Migrating to Jama Connect
Now that the Jama Connect frameworks are configured and the data identified, it’s time to migrate. We would not recommend your data migration happens all at once, but instead unfolds in three phases:
- Phase One: In the preparation phase, you’ll perform a few test imports to ensure the data migrates across correctly.
- Phase Two: When ready, you can migrate one pilot project. After evaluating the results (or even better, working for a few weeks in production), you can fine-tune and optimize the import process for subsequent projects.
- Phase Three: At this point, you’re ready to migrate the remaining data. It is generally a good idea to keep the overlap — with both DOORS and Jama Connect in production — as small as possible.
The Software Migration Process
Jama Software provides four different facilities for data migration. Whichever one you use depends on your specific situation and the amount of data you need to migrate. All data migration options will maintain formatting and traceability:
- Jama Connect ships with a built-in DOORS importer. To use it, you export views in DOORS to HTML, which are then imported. Every module has to be processed by hand, so this path is useful for test imports and small quantities of data (a few dozen DOORS modules).
- You can also use Jama Software’s Data Exchange, which works with ReqIF, the Requirements Interchange Format. You can export data in DOORS and subsequently import it into Jama Connect. This scales better as you can process whole projects at a time.
- You can also use Jama Software’s DOORS Migration Engine, a set of configurable tools that we tailor to your specific situation, which makes bulk migration possible.
- If none of these options works for whatever reason, you can build your own scripts that import data into Jama Connect using our REST API.
RELATED: Legacy Sunset: Why Jama Connect is a Proven Alternative to Legacy Requirements Management Tools
Learn more about requirements traceability by downloading our eBook, “The Jama Software Guide to Requirements Traceability.”
DOORS has been a faithful requirements management tool that has served the product development community well for almost 30 years. But in order to stay competitive, it’s necessary to switch to a modern requirements management solution like Jama Connect.
Software migrations are rarely fun. However, when you migrate from DOORS to Jama Connect, it is a rewarding experience, as you end with an intuitive, user-friendly, and team-friendly environment. Plus, as your data gets aligned to the Jama Connect framework during the software migration process, your requirements data will be consistent and synchronized to your team’s processes.

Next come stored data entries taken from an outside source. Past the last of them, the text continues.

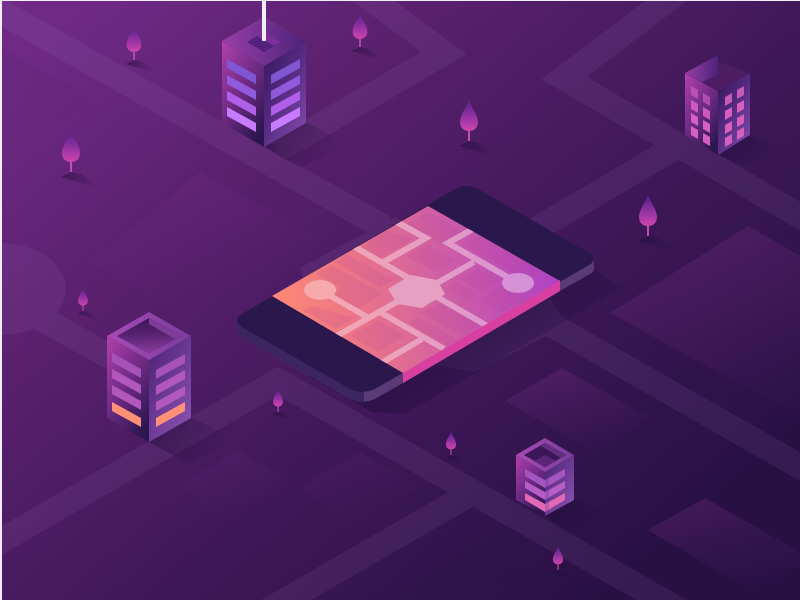
<!DOCTYPE html>
<html lang="en">
<head>
<meta charset="utf-8">
<title>Isometric city map</title>
<style>
:root {
  --edge: #f3eef6;
  --night: #2a174b;
  --road: #a27ac0;
  --plum: #5d2a86;
  --pink: #d93fa0;
  --map-line: #f3b3c8;
  --violet: #b05fe8;
  --lilac: #c77bff;
  --coral: #ff9078;
  --rose: #d65fc0;
}
html, body { margin: 0; width: 800px; height: 600px; overflow: hidden; background: var(--edge); }
svg { display: block; }
.streets { fill: none; stroke: var(--road); stroke-width: 25; }
.plaza { fill: var(--road); }
.map-streets { fill: none; stroke: url(#map-line-fade); stroke-width: 6; }
.map-blocks { fill: #b8459c; opacity: .17; }
.shadow { fill: url(#shadow-fade); }
</style>
</head>
<body>
<svg width="800" height="600" viewBox="0 0 800 600" role="img" aria-label="Isometric night city with a phone showing a map">
<defs>
  <linearGradient id="ground" gradientUnits="userSpaceOnUse" x1="90" y1="0" x2="610" y2="600">
    <stop offset="0" stop-color="#702a85"/><stop offset=".3" stop-color="#58206d"/><stop offset=".62" stop-color="#3f1859"/><stop offset="1" stop-color="#281043"/>
  </linearGradient>
  <linearGradient id="block-light" x1="0.2" y1="0" x2="0.6" y2="1">
    <stop offset="0" stop-color="#8a3596" stop-opacity=".28"/><stop offset="1" stop-color="#6c2a83" stop-opacity="0"/>
  </linearGradient>
  <linearGradient id="block-dark" x1="0" y1="0" x2="0.4" y2="1">
    <stop offset="0" stop-color="#241040" stop-opacity=".3"/><stop offset="1" stop-color="#241040" stop-opacity="0"/>
  </linearGradient>
  <linearGradient id="shadow-fade" x1="0" y1="0" x2="1" y2="0.3">
    <stop offset="0" stop-color="#1f0c38" stop-opacity=".55"/><stop offset="1" stop-color="#1f0c38" stop-opacity="0"/>
  </linearGradient>
  <linearGradient id="phone-shadow" gradientUnits="userSpaceOnUse" x1="420" y1="340" x2="480" y2="425">
    <stop offset="0" stop-color="#1f0c38" stop-opacity=".65"/><stop offset="1" stop-color="#1f0c38" stop-opacity="0"/>
  </linearGradient>
  <linearGradient id="screen-glow" gradientUnits="userSpaceOnUse" x1="285" y1="310" x2="550" y2="270">
    <stop offset="0" stop-color="#fb8676"/><stop offset=".28" stop-color="#ea7488"/><stop offset=".6" stop-color="#cf5fa4"/><stop offset="1" stop-color="#b144c2"/>
  </linearGradient>
  <linearGradient id="map-line-fade" gradientUnits="userSpaceOnUse" x1="300" y1="300" x2="530" y2="280">
    <stop offset="0" stop-color="#f6aaac"/><stop offset=".5" stop-color="#e8a0c0"/><stop offset="1" stop-color="#d690d6"/>
  </linearGradient>
  <linearGradient id="leaf" x1="0" y1="0" x2="0" y2="1">
    <stop offset="0" stop-color="#50208a"/><stop offset=".45" stop-color="#8a2f9f"/><stop offset="1" stop-color="#cf45b0"/>
  </linearGradient>
  <linearGradient id="wall-left" x1="0.1" y1="0" x2="0.7" y2="1">
    <stop offset="0" stop-color="#ad3fa8"/><stop offset=".5" stop-color="#6f2b85"/><stop offset="1" stop-color="#2c1650"/>
  </linearGradient>
  <linearGradient id="wall-right" x1="0" y1="0" x2="0.8" y2="1">
    <stop offset="0" stop-color="#32165a"/><stop offset=".5" stop-color="#552a80"/><stop offset="1" stop-color="#7f49a8"/>
  </linearGradient>
  <linearGradient id="wall-right-light" x1="0" y1="0" x2="0.8" y2="1">
    <stop offset="0" stop-color="#4a2174"/><stop offset="1" stop-color="#8a50b0"/>
  </linearGradient>
  <linearGradient id="roof" x1="0" y1="0.5" x2="1" y2="0.5">
    <stop offset="0" stop-color="#9a3fa8"/><stop offset="1" stop-color="#4c2379"/>
  </linearGradient>
  <linearGradient id="roof-light" x1="0" y1="0.5" x2="1" y2="0.5">
    <stop offset="0" stop-color="#a84bb4"/><stop offset="1" stop-color="#7a3c9e"/>
  </linearGradient>
  <linearGradient id="roof-well" x1="0.4" y1="0" x2="0.5" y2="1">
    <stop offset="0" stop-color="#3c1759"/><stop offset=".4" stop-color="#53206c"/><stop offset="1" stop-color="#8c3d9f"/>
  </linearGradient>
  <clipPath id="ground-clip"><rect x="2" y="1" width="798" height="599"/></clipPath>
  <clipPath id="screen-clip"><polygon points="428,206 560,281 403,373 272,296"/></clipPath>

  <g id="tree">
    <polygon points="-10,5 0,0 10,2 32,18" class="shadow"/>
    <path d="M0-13V0" stroke="#c04fae" stroke-width="2"/>
    <path d="M0-41C2-34 9-27 9-19C9-13 5-10 0-10S-9-13-9-19C-9-27-2-34 0-41Z" fill="url(#leaf)"/>
  </g>
  <polygon id="window-left" points="0,0 29,16 29,25 0,9"/>
  <polygon id="window-right" points="0,16 29,0 29,9 0,25"/>
  <g id="pane-pair">
    <polygon points="0,2 7,6 7,15 0,11"/><polygon points="12,9 19,13 19,22 12,18"/>
  </g>
  <g id="pane-pair-right">
    <polygon points="0,13 7,9 7,18 0,22"/><polygon points="12,6 19,2 19,11 12,15"/>
  </g>
  <polygon id="chevron" points="0,0 20,11 40,0 40,7 20,19 0,7"/>
</defs>

<g clip-path="url(#ground-clip)">
  <rect id="city-ground" x="2" y="1" width="798" height="599" fill="url(#ground)"/>

  <g id="city-blocks" fill="url(#block-light)">
    <polygon points="200,172 316,236 180,315 90,262" opacity=".6"/>
    <polygon points="748,226 860,290 860,450 610,313"/>
    <polygon points="562,368 650,418 600,455 505,401"/>
    <polygon points="705,498 810,558 760,596 648,530"/>
    <polygon points="238,450 292,482 225,520 180,485" opacity=".5"/>
    <polygon points="360,452 420,487 350,525 300,487" opacity=".4"/>
    <polygon points="2,48 97,102 2,156" fill="url(#block-dark)" opacity=".3"/>
    <polygon points="475,546 570,600 382,600" fill="url(#block-dark)"/>
  </g>

  <g id="roads" opacity=".11">
    <path class="streets" d="M-20 0L385 228M345-20L444 53L276 151M720-40L564 78L820 228M676 147L535 230M550 324L820 478M40 318L125 365M-20 553L278 381L700 622M470 494L265 612"/>
    <ellipse class="plaza" cx="0" cy="289" rx="66" ry="46"/>
    <polygon class="plaza" points="300,268 395,217 545,290 566,322 545,337 475,372 430,364 310,300"/>
  </g>

  <g id="trees">
    <use href="#tree" transform="translate(134 60) scale(.82)"/>
    <use href="#tree" transform="translate(360 47) scale(.82)"/>
    <use href="#tree" transform="translate(469 141)"/>
    <use href="#tree" transform="translate(71 172)"/>
    <use href="#tree" transform="translate(648 236)"/>
    <use href="#tree" transform="translate(83 311) scale(.55)"/>
    <use href="#tree" transform="translate(278 412) scale(.55)"/>
    <use href="#tree" transform="translate(451 455) scale(.57)"/>
    <use href="#tree" transform="translate(558 570) scale(.57)"/>
  </g>

  <g id="antenna-tower">
    <polygon class="shadow" points="264,147 306,122 350,146 300,168"/>
    <polygon points="222,41 264,66 264,147 222,123" fill="url(#wall-left)"/>
    <polygon points="306,41 264,66 264,147 306,123" fill="url(#wall-right)"/>
    <polygon points="264,17 306,41 264,66 222,41" fill="url(#roof)"/>
    <polygon points="264,32 281,42 264,52 247,42" fill="#54217f"/>
    <polygon points="264,32 281,42 274,46 257,36" fill="#7a2f9d"/>
    <rect x="262" y="0" width="4" height="41" rx="1" fill="#f5ecfa"/>
    <g fill="#8055d2">
      <use href="#window-left" x="227" y="59"/><use href="#window-right" x="271" y="59"/>
    </g>
    <g fill="#9159dc">
      <use href="#window-left" x="227" y="75"/><use href="#window-right" x="271" y="75"/>
    </g>
    <g fill="var(--violet)">
      <use href="#window-left" x="227" y="91"/><use href="#window-right" x="271" y="91"/>
    </g>
    <g fill="var(--lilac)">
      <use href="#window-left" x="227" y="107"/><use href="#window-right" x="271" y="107"/>
    </g>
  </g>

  <g id="corner-block">
    <polygon class="shadow" points="718,155 750,135 785,150 745,166"/>
    <polygon points="685,73 718,91 718,155 685,135" fill="url(#wall-left)"/>
    <polygon points="750,73 718,91 718,155 750,135" fill="url(#wall-right)"/>
    <polygon points="718,62 750,73 718,91 685,73" fill="#4d1d63"/>
    <polygon points="718,55 718,75 702,82 685,73" fill="url(#roof)"/>
    <g fill="var(--rose)">
      <use href="#pane-pair" transform="translate(691 84)" opacity=".65"/>
      <use href="#pane-pair" transform="translate(691 98)" opacity=".9"/>
      <use href="#pane-pair" transform="translate(691 111)"/>
      <use href="#pane-pair" transform="translate(691 124)"/>
      <use href="#pane-pair-right" transform="translate(725 84)" opacity=".9"/>
      <use href="#pane-pair-right" transform="translate(725 98)"/>
      <use href="#pane-pair-right" transform="translate(725 112)"/>
      <use href="#pane-pair-right" transform="translate(725 125)"/>
    </g>
  </g>

  <g id="courtyard-tower">
    <polygon class="shadow" points="149,442 191,417 235,440 188,463"/>
    <polygon points="107,336 149,360 149,442 107,418" fill="url(#wall-left)"/>
    <polygon points="191,336 149,360 149,442 191,418" fill="url(#wall-right-light)"/>
    <polygon points="149,312 191,336 149,360 107,336" fill="url(#roof-light)"/>
    <polygon points="149,318 181,336 149,354 117,336" fill="url(#roof-well)"/>
    <polygon points="149,318 181,336 175,339 149,324" fill="#7d3c98"/>
    <g fill="#a553b8">
      <use href="#window-left" x="112" y="353"/><use href="#window-right" x="156" y="354"/>
    </g>
    <g fill="#b258bd">
      <use href="#window-left" x="112" y="369"/><use href="#window-right" x="156" y="370"/>
      <use href="#window-left" x="112" y="385"/><use href="#window-right" x="156" y="386"/>
    </g>
    <g fill="var(--coral)">
      <use href="#window-left" x="112" y="402"/><use href="#window-right" x="156" y="402"/>
    </g>
  </g>

  <g id="small-tower">
    <polygon class="shadow" points="545,516 574,499 620,518 572,532"/>
    <polygon points="516,455 545,472 545,516 516,500" fill="url(#wall-left)"/>
    <polygon points="574,455 545,472 545,516 574,500" fill="url(#wall-right-light)"/>
    <polygon points="545,438 574,455 545,472 516,455" fill="url(#roof-light)"/>
    <polygon points="545,443 566,455 545,467 524,455" fill="#3b1759"/>
    <polygon points="545,443 566,455 561,458 541,446" fill="#63307f"/>
    <polygon points="534,461 545,455 556,461 545,467" fill="#5b2677"/>
    <use href="#chevron" x="525" y="469" fill="#a455c0"/>
    <use href="#chevron" x="525" y="481" fill="#b65dc6"/>
    <use href="#chevron" x="525" y="493" fill="#e068b4"/>
    <polygon points="545,472 549,470 549,514 545,516" fill="var(--plum)" opacity=".25"/>
  </g>

  <g id="phone">
    <polygon points="308,376 594,270 622,288 405,414 372,412" fill="url(#phone-shadow)"/>
    <path id="phone-edge" d="M237 320V331Q238 335 243 338L350 399Q362 405 375 399L403 383L560 291L590 274Q594 272 594 268V260Z" fill="#5a3a78"/>
    <path id="phone-edge-front" d="M237 320V331Q238 335 243 338L350 399Q357 403 364 402V390Z" fill="#3c2560"/>
    <path id="phone-face" d="M242 314L455 189Q467 183 478 189L589 253Q598 260 589 265L375 389Q362 395 350 389L242 327Q232 320 242 314Z" fill="var(--night)"/>
    <polygon id="screen-edge" points="403,372 560,280 560,291 403,383" fill="var(--pink)"/>
    <polygon id="phone-screen" points="428,206 560,281 403,373 272,296" fill="url(#screen-glow)"/>
    <g id="phone-map" clip-path="url(#screen-clip)">
      <g class="map-blocks">
        <polygon points="347,254 393,280 380,288 335,262"/>
        <polygon points="331,265 383,294 352,312 330,299 340,288 316,274"/>
        <polygon points="426,244 455,261 436,272 406,256"/>
        <polygon points="428,212 462,231 440,243 406,224"/>
        <polygon points="384,230 413,239 378,259 360,249"/>
        <polygon points="483,236 545,271 535,276 512,272 460,243"/>
        <polygon points="478,269 500,282 482,292 460,279"/>
        <polygon points="456,282 477,294 467,300 446,288"/>
        <polygon points="487,294 503,285 526,298 502,312 482,301"/>
        <polygon points="440,303 480,326 462,336 420,313"/>
        <polygon points="418,317 458,340 448,346 408,323"/>
        <polygon points="378,320 405,336 378,352 350,336"/>
        <polygon points="312,306 355,318 336,329 302,310"/>
      </g>
      <path class="map-streets" d="M348 243L412 280M393 220L426 238L380 264M480 225L448 243L518 283M432 286L474 262M320 290L367 317M328 341L402 299M432 294L496 331M378 311L444 349M376 366L422 339"/>
      <polygon id="map-hexagon" points="388,289 411,275 437,280 445,294 422,308 397,304" fill="#e6a0c2"/>
      <ellipse cx="320" cy="290" rx="16" ry="10" fill="#f6aaac"/>
      <ellipse cx="518" cy="283" rx="16" ry="10" fill="#d690d6"/>
    </g>
  </g>
</g>
</svg>
</body>
</html>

See how Jama Connect can transform your requirements management process for legacy software customers in our whitepaper, “Jama Connect: A Modern Requirements Management Alternative to IBM DOORS.”
- Legacy Sunset: Data Migration – Moving from IBM® Rational DOORS® to Jama Connect® - October 3, 2019
- Legacy Sunset: Why Compliance is a Pain with Legacy Requirements Management (RM) Solutions - September 26, 2019
- Legacy Sunset: Enabling Innovation in Automotive Engineering Through Modern Requirements Management - September 17, 2019